_Task description_
Retype the data below exactly, skipping pictures.

_Records for this task_
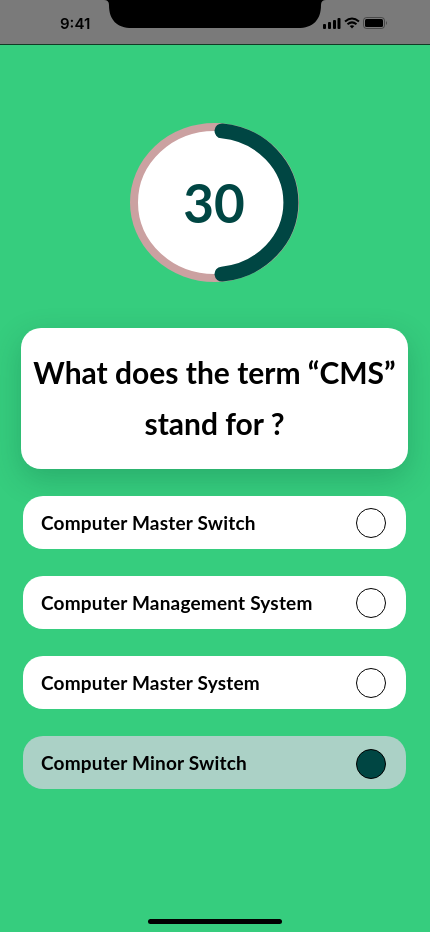
<!DOCTYPE html>
<html lang="en">
<head>
<meta charset="utf-8">
<title>Quiz question</title>
<style>
:root {
  --green: #36cd7e;
  --teal: #004643;
  --pink: #cba1a1;
  --selected: #abd1c6;
  --bar: #7a7a7a;
  --ink: #000;
  --card: #fff;
}
* { box-sizing: border-box; margin: 0; padding: 0; }
html, body { width: 430px; height: 932px; overflow: hidden; }
body { font-family: Lato, "Open Sans", sans-serif; font-weight: 700; color: var(--ink); }
.screen {
  position: relative;
  display: flex;
  flex-direction: column;
  width: 430px;
  height: 932px;
  background: var(--green);
}
.status-bar {
  position: relative;
  display: flex;
  justify-content: space-between;
  height: 45px;
  padding: 14px 42px 0 60px;
  background: var(--bar);
  border-bottom: 1px solid #123a26;
}
.clock { font: 600 15px/19px Inter, sans-serif; }
.notch { position: absolute; left: 104px; top: 0; }
.status-icons { margin-top: 2px; }
.timer {
  position: relative;
  width: 170px;
  height: 160px;
  margin: 78px 0 0 129px;
}
.timer svg { display: block; }
.seconds {
  position: absolute;
  inset: 0;
  display: grid;
  place-items: center;
  padding-bottom: 2px;
  font-size: 53px;
  line-height: 1;
  color: var(--teal);
}
.question {
  width: 387px;
  height: 141px;
  margin: 45px 0 0 21px;
  padding-top: 19px;
  border-radius: 20px;
  background: var(--card);
  box-shadow: 0 10px 30px rgba(0, 70, 50, .24);
  font-size: 30px;
  line-height: 51px;
  text-align: center;
  white-space: nowrap;
}
.answers {
  display: flex;
  flex-direction: column;
  gap: 27px;
  margin: 27px 24px 0 23px;
  list-style: none;
}
.answer {
  display: flex;
  align-items: center;
  justify-content: space-between;
  height: 53px;
  padding: 0 20px 0 18px;
  border-radius: 20px;
  background: var(--card);
  font-size: 19px;
  letter-spacing: .2px;
  white-space: nowrap;
}
.choice {
  width: 30px;
  height: 30px;
  border: 1px solid var(--ink);
  border-radius: 50%;
  background: var(--card);
}
.selected { background: var(--selected); }
.selected .choice { background: var(--teal); position: relative; top: 1px; }
.home-indicator {
  position: absolute;
  left: 148px;
  bottom: 8px;
  width: 134px;
  height: 5px;
  border-radius: 3px;
  background: var(--ink);
}
</style>
</head>
<body>
<main class="screen">
  <header class="status-bar">
    <span class="clock">9:41</span>
    <svg class="notch" width="222" height="28" aria-hidden="true">
      <path d="M0 0H222Q217 0 217 5C217 20 209 28 194 28H28C13 28 5 20 5 5Q5 0 0 0Z"/>
    </svg>
    <svg class="status-icons" width="65" height="14" aria-hidden="true">
      <g class="signal">
        <rect x="0" y="8" width="3" height="5" rx="1"/>
        <rect x="5" y="6" width="3" height="7" rx="1"/>
        <rect x="10" y="4" width="3" height="9" rx="1"/>
        <rect x="14.5" y="2" width="3" height="11" rx="1"/>
      </g>
      <g class="wifi" fill="none" stroke="#000" stroke-width="2">
        <path d="M22 5.5Q29 -.5 36 5.5"/>
        <path d="M24.5 8.3Q29 4.5 33.5 8.3"/>
        <path d="M26.7 10L29 12.5L31.3 10Q29 8.5 26.7 10Z" fill="#000" stroke="none"/>
      </g>
      <g class="battery">
        <rect x="40.5" y="1.5" width="21" height="11" rx="3" fill="none" stroke="#000" stroke-opacity=".4"/>
        <rect x="42" y="3" width="18" height="8" rx="1.5"/>
        <path d="M63 5Q65 7 63 9Z" fill-opacity=".4"/>
      </g>
    </svg>
  </header>

  <section class="timer" aria-label="Seconds left">
    <svg width="170" height="160" aria-hidden="true">
      <ellipse cx="85.5" cy="79.5" rx="80.5" ry="75.5" fill="var(--card)" stroke="var(--pink)" stroke-width="8"/>
      <path d="M93 7.9A77 72 0 0 1 93 151.1" fill="none" stroke="var(--teal)" stroke-width="15" stroke-linecap="round"/>
    </svg>
    <span class="seconds">30</span>
  </section>

  <h1 class="question">What does the term “CMS”<br>stand for ?</h1>

  <ul class="answers">
    <li class="answer">Computer Master Switch<span class="choice"></span></li>
    <li class="answer">Computer Management System<span class="choice"></span></li>
    <li class="answer">Computer Master System<span class="choice"></span></li>
    <li class="answer selected">Computer Minor Switch<span class="choice"></span></li>
  </ul>

  <div class="home-indicator"></div>
</main>
</body>
</html>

_Response_
<!DOCTYPE html>
<html lang="en">
<head>
<meta charset="utf-8">
<title>Quiz question</title>
<style>
:root {
  --green: #36cd7e;
  --teal: #004643;
  --pink: #cba1a1;
  --selected: #abd1c6;
  --bar: #7a7a7a;
  --ink: #000;
  --card: #fff;
}
* { box-sizing: border-box; margin: 0; padding: 0; }
html, body { width: 430px; height: 932px; overflow: hidden; }
body { font-family: Lato, "Open Sans", sans-serif; font-weight: 700; color: var(--ink); }
.screen {
  position: relative;
  display: flex;
  flex-direction: column;
  width: 430px;
  height: 932px;
  background: var(--green);
}
.status-bar {
  position: relative;
  display: flex;
  justify-content: space-between;
  height: 45px;
  padding: 14px 42px 0 60px;
  background: var(--bar);
  border-bottom: 1px solid #123a26;
}
.clock { font: 600 15px/19px Inter, sans-serif; }
.notch { position: absolute; left: 104px; top: 0; }
.status-icons { margin-top: 2px; }
.timer {
  position: relative;
  width: 170px;
  height: 160px;
  margin: 78px 0 0 129px;
}
.timer svg { display: block; }
.seconds {
  position: absolute;
  inset: 0;
  display: grid;
  place-items: center;
  padding-bottom: 2px;
  font-size: 53px;
  line-height: 1;
  color: var(--teal);
}
.question {
  width: 387px;
  height: 141px;
  margin: 45px 0 0 21px;
  padding-top: 19px;
  border-radius: 20px;
  background: var(--card);
  box-shadow: 0 10px 30px rgba(0, 70, 50, .24);
  font-size: 30px;
  line-height: 51px;
  text-align: center;
  white-space: nowrap;
}
.answers {
  display: flex;
  flex-direction: column;
  gap: 27px;
  margin: 27px 24px 0 23px;
  list-style: none;
}
.answer {
  display: flex;
  align-items: center;
  justify-content: space-between;
  height: 53px;
  padding: 0 20px 0 18px;
  border-radius: 20px;
  background: var(--card);
  font-size: 19px;
  letter-spacing: .2px;
  white-space: nowrap;
}
.choice {
  width: 30px;
  height: 30px;
  border: 1px solid var(--ink);
  border-radius: 50%;
  background: var(--card);
}
.selected { background: var(--selected); }
.selected .choice { background: var(--teal); position: relative; top: 1px; }
.home-indicator {
  position: absolute;
  left: 148px;
  bottom: 8px;
  width: 134px;
  height: 5px;
  border-radius: 3px;
  background: var(--ink);
}
</style>
</head>
<body>
<main class="screen">
  <header class="status-bar">
    <span class="clock">9:41</span>
    <svg class="notch" width="222" height="28" aria-hidden="true">
      <path d="M0 0H222Q217 0 217 5C217 20 209 28 194 28H28C13 28 5 20 5 5Q5 0 0 0Z"/>
    </svg>
    <svg class="status-icons" width="65" height="14" aria-hidden="true">
      <g class="signal">
        <rect x="0" y="8" width="3" height="5" rx="1"/>
        <rect x="5" y="6" width="3" height="7" rx="1"/>
        <rect x="10" y="4" width="3" height="9" rx="1"/>
        <rect x="14.5" y="2" width="3" height="11" rx="1"/>
      </g>
      <g class="wifi" fill="none" stroke="#000" stroke-width="2">
        <path d="M22 5.5Q29 -.5 36 5.5"/>
        <path d="M24.5 8.3Q29 4.5 33.5 8.3"/>
        <path d="M26.7 10L29 12.5L31.3 10Q29 8.5 26.7 10Z" fill="#000" stroke="none"/>
      </g>
      <g class="battery">
        <rect x="40.5" y="1.5" width="21" height="11" rx="3" fill="none" stroke="#000" stroke-opacity=".4"/>
        <rect x="42" y="3" width="18" height="8" rx="1.5"/>
        <path d="M63 5Q65 7 63 9Z" fill-opacity=".4"/>
      </g>
    </svg>
  </header>

  <section class="timer" aria-label="Seconds left">
    <svg width="170" height="160" aria-hidden="true">
      <ellipse cx="85.5" cy="79.5" rx="80.5" ry="75.5" fill="var(--card)" stroke="var(--pink)" stroke-width="8"/>
      <path d="M93 7.9A77 72 0 0 1 93 151.1" fill="none" stroke="var(--teal)" stroke-width="15" stroke-linecap="round"/>
    </svg>
    <span class="seconds">30</span>
  </section>

  <h1 class="question">What does the term “CMS”<br>stand for ?</h1>

  <ul class="answers">
    <li class="answer">Computer Master Switch<span class="choice"></span></li>
    <li class="answer">Computer Management System<span class="choice"></span></li>
    <li class="answer">Computer Master System<span class="choice"></span></li>
    <li class="answer selected">Computer Minor Switch<span class="choice"></span></li>
  </ul>

  <div class="home-indicator"></div>
</main>
</body>
</html>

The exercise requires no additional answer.